Content starts

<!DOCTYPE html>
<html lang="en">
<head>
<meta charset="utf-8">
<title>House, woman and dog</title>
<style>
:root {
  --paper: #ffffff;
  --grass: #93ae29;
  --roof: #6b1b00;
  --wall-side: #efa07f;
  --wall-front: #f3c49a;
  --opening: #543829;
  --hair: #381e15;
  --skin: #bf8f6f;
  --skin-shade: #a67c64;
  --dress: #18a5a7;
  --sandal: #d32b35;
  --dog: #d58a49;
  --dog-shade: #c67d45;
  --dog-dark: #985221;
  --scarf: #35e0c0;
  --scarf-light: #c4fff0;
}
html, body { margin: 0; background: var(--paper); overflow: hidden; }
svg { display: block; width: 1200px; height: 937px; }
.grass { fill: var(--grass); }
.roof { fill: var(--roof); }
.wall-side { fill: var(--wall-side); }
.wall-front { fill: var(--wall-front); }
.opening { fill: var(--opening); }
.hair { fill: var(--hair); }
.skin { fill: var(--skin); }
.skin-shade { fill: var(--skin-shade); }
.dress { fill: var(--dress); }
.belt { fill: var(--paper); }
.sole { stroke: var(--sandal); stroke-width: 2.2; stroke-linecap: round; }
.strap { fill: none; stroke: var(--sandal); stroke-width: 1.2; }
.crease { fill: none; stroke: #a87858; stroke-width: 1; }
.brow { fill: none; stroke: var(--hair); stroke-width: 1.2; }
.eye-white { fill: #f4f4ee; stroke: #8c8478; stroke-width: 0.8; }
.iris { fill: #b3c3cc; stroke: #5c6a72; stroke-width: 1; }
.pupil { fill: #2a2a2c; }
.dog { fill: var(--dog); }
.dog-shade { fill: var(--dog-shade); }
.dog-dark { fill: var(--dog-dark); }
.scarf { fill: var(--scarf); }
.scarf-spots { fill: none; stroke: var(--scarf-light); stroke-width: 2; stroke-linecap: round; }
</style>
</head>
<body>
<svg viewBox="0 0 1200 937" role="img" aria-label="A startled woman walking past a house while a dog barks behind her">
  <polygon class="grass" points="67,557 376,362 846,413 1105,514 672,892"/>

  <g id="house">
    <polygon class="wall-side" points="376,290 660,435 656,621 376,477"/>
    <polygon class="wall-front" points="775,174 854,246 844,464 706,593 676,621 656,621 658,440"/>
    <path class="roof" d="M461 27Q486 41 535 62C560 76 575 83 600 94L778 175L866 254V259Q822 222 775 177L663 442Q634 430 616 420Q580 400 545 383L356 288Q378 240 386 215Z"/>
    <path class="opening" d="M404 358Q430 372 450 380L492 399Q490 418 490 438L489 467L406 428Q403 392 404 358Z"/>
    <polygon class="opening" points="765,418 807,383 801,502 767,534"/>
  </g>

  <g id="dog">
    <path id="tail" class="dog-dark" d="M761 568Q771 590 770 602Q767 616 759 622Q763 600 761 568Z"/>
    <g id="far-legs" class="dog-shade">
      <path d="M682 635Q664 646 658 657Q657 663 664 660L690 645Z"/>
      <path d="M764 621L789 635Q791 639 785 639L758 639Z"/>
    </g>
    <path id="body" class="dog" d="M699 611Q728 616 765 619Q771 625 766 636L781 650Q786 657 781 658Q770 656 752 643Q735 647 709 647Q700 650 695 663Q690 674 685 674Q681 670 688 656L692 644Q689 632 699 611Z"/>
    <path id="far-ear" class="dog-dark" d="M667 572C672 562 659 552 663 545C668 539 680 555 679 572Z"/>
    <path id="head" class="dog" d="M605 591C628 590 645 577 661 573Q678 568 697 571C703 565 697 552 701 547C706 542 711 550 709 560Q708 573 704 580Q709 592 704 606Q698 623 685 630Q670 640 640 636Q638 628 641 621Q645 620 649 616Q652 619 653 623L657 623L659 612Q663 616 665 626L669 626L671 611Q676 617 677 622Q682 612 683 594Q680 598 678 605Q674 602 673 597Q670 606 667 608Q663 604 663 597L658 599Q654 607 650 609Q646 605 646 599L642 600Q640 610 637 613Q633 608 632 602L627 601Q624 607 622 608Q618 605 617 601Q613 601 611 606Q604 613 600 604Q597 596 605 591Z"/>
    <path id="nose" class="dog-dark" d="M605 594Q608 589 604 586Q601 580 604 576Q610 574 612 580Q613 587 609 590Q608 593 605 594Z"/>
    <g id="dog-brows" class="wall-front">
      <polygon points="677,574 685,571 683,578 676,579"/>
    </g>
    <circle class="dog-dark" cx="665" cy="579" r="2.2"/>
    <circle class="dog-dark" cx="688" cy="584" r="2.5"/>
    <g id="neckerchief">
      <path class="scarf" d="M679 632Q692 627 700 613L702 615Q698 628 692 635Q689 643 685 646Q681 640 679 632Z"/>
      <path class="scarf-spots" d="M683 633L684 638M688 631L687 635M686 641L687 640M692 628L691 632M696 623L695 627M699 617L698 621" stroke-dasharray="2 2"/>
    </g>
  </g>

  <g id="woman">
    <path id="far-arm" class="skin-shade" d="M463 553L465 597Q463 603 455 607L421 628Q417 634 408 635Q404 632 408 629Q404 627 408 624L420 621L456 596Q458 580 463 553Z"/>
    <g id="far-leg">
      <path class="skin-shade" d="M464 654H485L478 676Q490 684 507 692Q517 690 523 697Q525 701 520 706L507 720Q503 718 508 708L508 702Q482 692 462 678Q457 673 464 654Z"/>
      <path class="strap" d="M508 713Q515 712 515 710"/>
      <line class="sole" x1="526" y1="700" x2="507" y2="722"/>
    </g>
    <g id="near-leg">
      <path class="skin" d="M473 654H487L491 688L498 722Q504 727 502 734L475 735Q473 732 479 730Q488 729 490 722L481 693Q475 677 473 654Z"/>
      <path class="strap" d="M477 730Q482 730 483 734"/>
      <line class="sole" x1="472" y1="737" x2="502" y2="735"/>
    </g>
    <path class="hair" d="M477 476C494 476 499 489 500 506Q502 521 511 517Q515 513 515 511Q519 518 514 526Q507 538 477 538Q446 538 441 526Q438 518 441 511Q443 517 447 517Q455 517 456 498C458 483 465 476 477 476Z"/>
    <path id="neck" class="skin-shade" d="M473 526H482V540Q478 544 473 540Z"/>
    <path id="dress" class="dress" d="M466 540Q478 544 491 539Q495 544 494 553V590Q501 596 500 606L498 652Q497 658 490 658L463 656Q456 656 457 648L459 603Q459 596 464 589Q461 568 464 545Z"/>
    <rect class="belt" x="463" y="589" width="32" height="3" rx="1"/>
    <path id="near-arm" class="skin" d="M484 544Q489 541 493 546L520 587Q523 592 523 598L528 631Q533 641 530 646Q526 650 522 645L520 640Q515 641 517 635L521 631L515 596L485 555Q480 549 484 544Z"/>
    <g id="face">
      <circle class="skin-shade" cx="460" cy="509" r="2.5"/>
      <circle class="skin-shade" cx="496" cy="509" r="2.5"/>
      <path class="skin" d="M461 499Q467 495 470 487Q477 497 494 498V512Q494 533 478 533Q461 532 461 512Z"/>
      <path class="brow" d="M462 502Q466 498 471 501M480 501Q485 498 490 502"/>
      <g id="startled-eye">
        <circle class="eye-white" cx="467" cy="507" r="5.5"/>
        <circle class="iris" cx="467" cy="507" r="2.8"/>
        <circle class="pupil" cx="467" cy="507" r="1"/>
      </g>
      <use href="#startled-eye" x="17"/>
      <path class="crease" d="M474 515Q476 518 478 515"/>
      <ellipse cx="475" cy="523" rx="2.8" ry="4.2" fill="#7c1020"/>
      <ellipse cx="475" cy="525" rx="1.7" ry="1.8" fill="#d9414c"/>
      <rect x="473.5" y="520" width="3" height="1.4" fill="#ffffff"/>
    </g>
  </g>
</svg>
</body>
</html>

Content ends

TASK: Reproduce each record exactly as written above.

RESPONSE BOX:
<!DOCTYPE html>
<html lang="en">
<head>
<meta charset="utf-8">
<title>House, woman and dog</title>
<style>
:root {
  --paper: #ffffff;
  --grass: #93ae29;
  --roof: #6b1b00;
  --wall-side: #efa07f;
  --wall-front: #f3c49a;
  --opening: #543829;
  --hair: #381e15;
  --skin: #bf8f6f;
  --skin-shade: #a67c64;
  --dress: #18a5a7;
  --sandal: #d32b35;
  --dog: #d58a49;
  --dog-shade: #c67d45;
  --dog-dark: #985221;
  --scarf: #35e0c0;
  --scarf-light: #c4fff0;
}
html, body { margin: 0; background: var(--paper); overflow: hidden; }
svg { display: block; width: 1200px; height: 937px; }
.grass { fill: var(--grass); }
.roof { fill: var(--roof); }
.wall-side { fill: var(--wall-side); }
.wall-front { fill: var(--wall-front); }
.opening { fill: var(--opening); }
.hair { fill: var(--hair); }
.skin { fill: var(--skin); }
.skin-shade { fill: var(--skin-shade); }
.dress { fill: var(--dress); }
.belt { fill: var(--paper); }
.sole { stroke: var(--sandal); stroke-width: 2.2; stroke-linecap: round; }
.strap { fill: none; stroke: var(--sandal); stroke-width: 1.2; }
.crease { fill: none; stroke: #a87858; stroke-width: 1; }
.brow { fill: none; stroke: var(--hair); stroke-width: 1.2; }
.eye-white { fill: #f4f4ee; stroke: #8c8478; stroke-width: 0.8; }
.iris { fill: #b3c3cc; stroke: #5c6a72; stroke-width: 1; }
.pupil { fill: #2a2a2c; }
.dog { fill: var(--dog); }
.dog-shade { fill: var(--dog-shade); }
.dog-dark { fill: var(--dog-dark); }
.scarf { fill: var(--scarf); }
.scarf-spots { fill: none; stroke: var(--scarf-light); stroke-width: 2; stroke-linecap: round; }
</style>
</head>
<body>
<svg viewBox="0 0 1200 937" role="img" aria-label="A startled woman walking past a house while a dog barks behind her">
  <polygon class="grass" points="67,557 376,362 846,413 1105,514 672,892"/>

  <g id="house">
    <polygon class="wall-side" points="376,290 660,435 656,621 376,477"/>
    <polygon class="wall-front" points="775,174 854,246 844,464 706,593 676,621 656,621 658,440"/>
    <path class="roof" d="M461 27Q486 41 535 62C560 76 575 83 600 94L778 175L866 254V259Q822 222 775 177L663 442Q634 430 616 420Q580 400 545 383L356 288Q378 240 386 215Z"/>
    <path class="opening" d="M404 358Q430 372 450 380L492 399Q490 418 490 438L489 467L406 428Q403 392 404 358Z"/>
    <polygon class="opening" points="765,418 807,383 801,502 767,534"/>
  </g>

  <g id="dog">
    <path id="tail" class="dog-dark" d="M761 568Q771 590 770 602Q767 616 759 622Q763 600 761 568Z"/>
    <g id="far-legs" class="dog-shade">
      <path d="M682 635Q664 646 658 657Q657 663 664 660L690 645Z"/>
      <path d="M764 621L789 635Q791 639 785 639L758 639Z"/>
    </g>
    <path id="body" class="dog" d="M699 611Q728 616 765 619Q771 625 766 636L781 650Q786 657 781 658Q770 656 752 643Q735 647 709 647Q700 650 695 663Q690 674 685 674Q681 670 688 656L692 644Q689 632 699 611Z"/>
    <path id="far-ear" class="dog-dark" d="M667 572C672 562 659 552 663 545C668 539 680 555 679 572Z"/>
    <path id="head" class="dog" d="M605 591C628 590 645 577 661 573Q678 568 697 571C703 565 697 552 701 547C706 542 711 550 709 560Q708 573 704 580Q709 592 704 606Q698 623 685 630Q670 640 640 636Q638 628 641 621Q645 620 649 616Q652 619 653 623L657 623L659 612Q663 616 665 626L669 626L671 611Q676 617 677 622Q682 612 683 594Q680 598 678 605Q674 602 673 597Q670 606 667 608Q663 604 663 597L658 599Q654 607 650 609Q646 605 646 599L642 600Q640 610 637 613Q633 608 632 602L627 601Q624 607 622 608Q618 605 617 601Q613 601 611 606Q604 613 600 604Q597 596 605 591Z"/>
    <path id="nose" class="dog-dark" d="M605 594Q608 589 604 586Q601 580 604 576Q610 574 612 580Q613 587 609 590Q608 593 605 594Z"/>
    <g id="dog-brows" class="wall-front">
      <polygon points="677,574 685,571 683,578 676,579"/>
    </g>
    <circle class="dog-dark" cx="665" cy="579" r="2.2"/>
    <circle class="dog-dark" cx="688" cy="584" r="2.5"/>
    <g id="neckerchief">
      <path class="scarf" d="M679 632Q692 627 700 613L702 615Q698 628 692 635Q689 643 685 646Q681 640 679 632Z"/>
      <path class="scarf-spots" d="M683 633L684 638M688 631L687 635M686 641L687 640M692 628L691 632M696 623L695 627M699 617L698 621" stroke-dasharray="2 2"/>
    </g>
  </g>

  <g id="woman">
    <path id="far-arm" class="skin-shade" d="M463 553L465 597Q463 603 455 607L421 628Q417 634 408 635Q404 632 408 629Q404 627 408 624L420 621L456 596Q458 580 463 553Z"/>
    <g id="far-leg">
      <path class="skin-shade" d="M464 654H485L478 676Q490 684 507 692Q517 690 523 697Q525 701 520 706L507 720Q503 718 508 708L508 702Q482 692 462 678Q457 673 464 654Z"/>
      <path class="strap" d="M508 713Q515 712 515 710"/>
      <line class="sole" x1="526" y1="700" x2="507" y2="722"/>
    </g>
    <g id="near-leg">
      <path class="skin" d="M473 654H487L491 688L498 722Q504 727 502 734L475 735Q473 732 479 730Q488 729 490 722L481 693Q475 677 473 654Z"/>
      <path class="strap" d="M477 730Q482 730 483 734"/>
      <line class="sole" x1="472" y1="737" x2="502" y2="735"/>
    </g>
    <path class="hair" d="M477 476C494 476 499 489 500 506Q502 521 511 517Q515 513 515 511Q519 518 514 526Q507 538 477 538Q446 538 441 526Q438 518 441 511Q443 517 447 517Q455 517 456 498C458 483 465 476 477 476Z"/>
    <path id="neck" class="skin-shade" d="M473 526H482V540Q478 544 473 540Z"/>
    <path id="dress" class="dress" d="M466 540Q478 544 491 539Q495 544 494 553V590Q501 596 500 606L498 652Q497 658 490 658L463 656Q456 656 457 648L459 603Q459 596 464 589Q461 568 464 545Z"/>
    <rect class="belt" x="463" y="589" width="32" height="3" rx="1"/>
    <path id="near-arm" class="skin" d="M484 544Q489 541 493 546L520 587Q523 592 523 598L528 631Q533 641 530 646Q526 650 522 645L520 640Q515 641 517 635L521 631L515 596L485 555Q480 549 484 544Z"/>
    <g id="face">
      <circle class="skin-shade" cx="460" cy="509" r="2.5"/>
      <circle class="skin-shade" cx="496" cy="509" r="2.5"/>
      <path class="skin" d="M461 499Q467 495 470 487Q477 497 494 498V512Q494 533 478 533Q461 532 461 512Z"/>
      <path class="brow" d="M462 502Q466 498 471 501M480 501Q485 498 490 502"/>
      <g id="startled-eye">
        <circle class="eye-white" cx="467" cy="507" r="5.5"/>
        <circle class="iris" cx="467" cy="507" r="2.8"/>
        <circle class="pupil" cx="467" cy="507" r="1"/>
      </g>
      <use href="#startled-eye" x="17"/>
      <path class="crease" d="M474 515Q476 518 478 515"/>
      <ellipse cx="475" cy="523" rx="2.8" ry="4.2" fill="#7c1020"/>
      <ellipse cx="475" cy="525" rx="1.7" ry="1.8" fill="#d9414c"/>
      <rect x="473.5" y="520" width="3" height="1.4" fill="#ffffff"/>
    </g>
  </g>
</svg>
</body>
</html>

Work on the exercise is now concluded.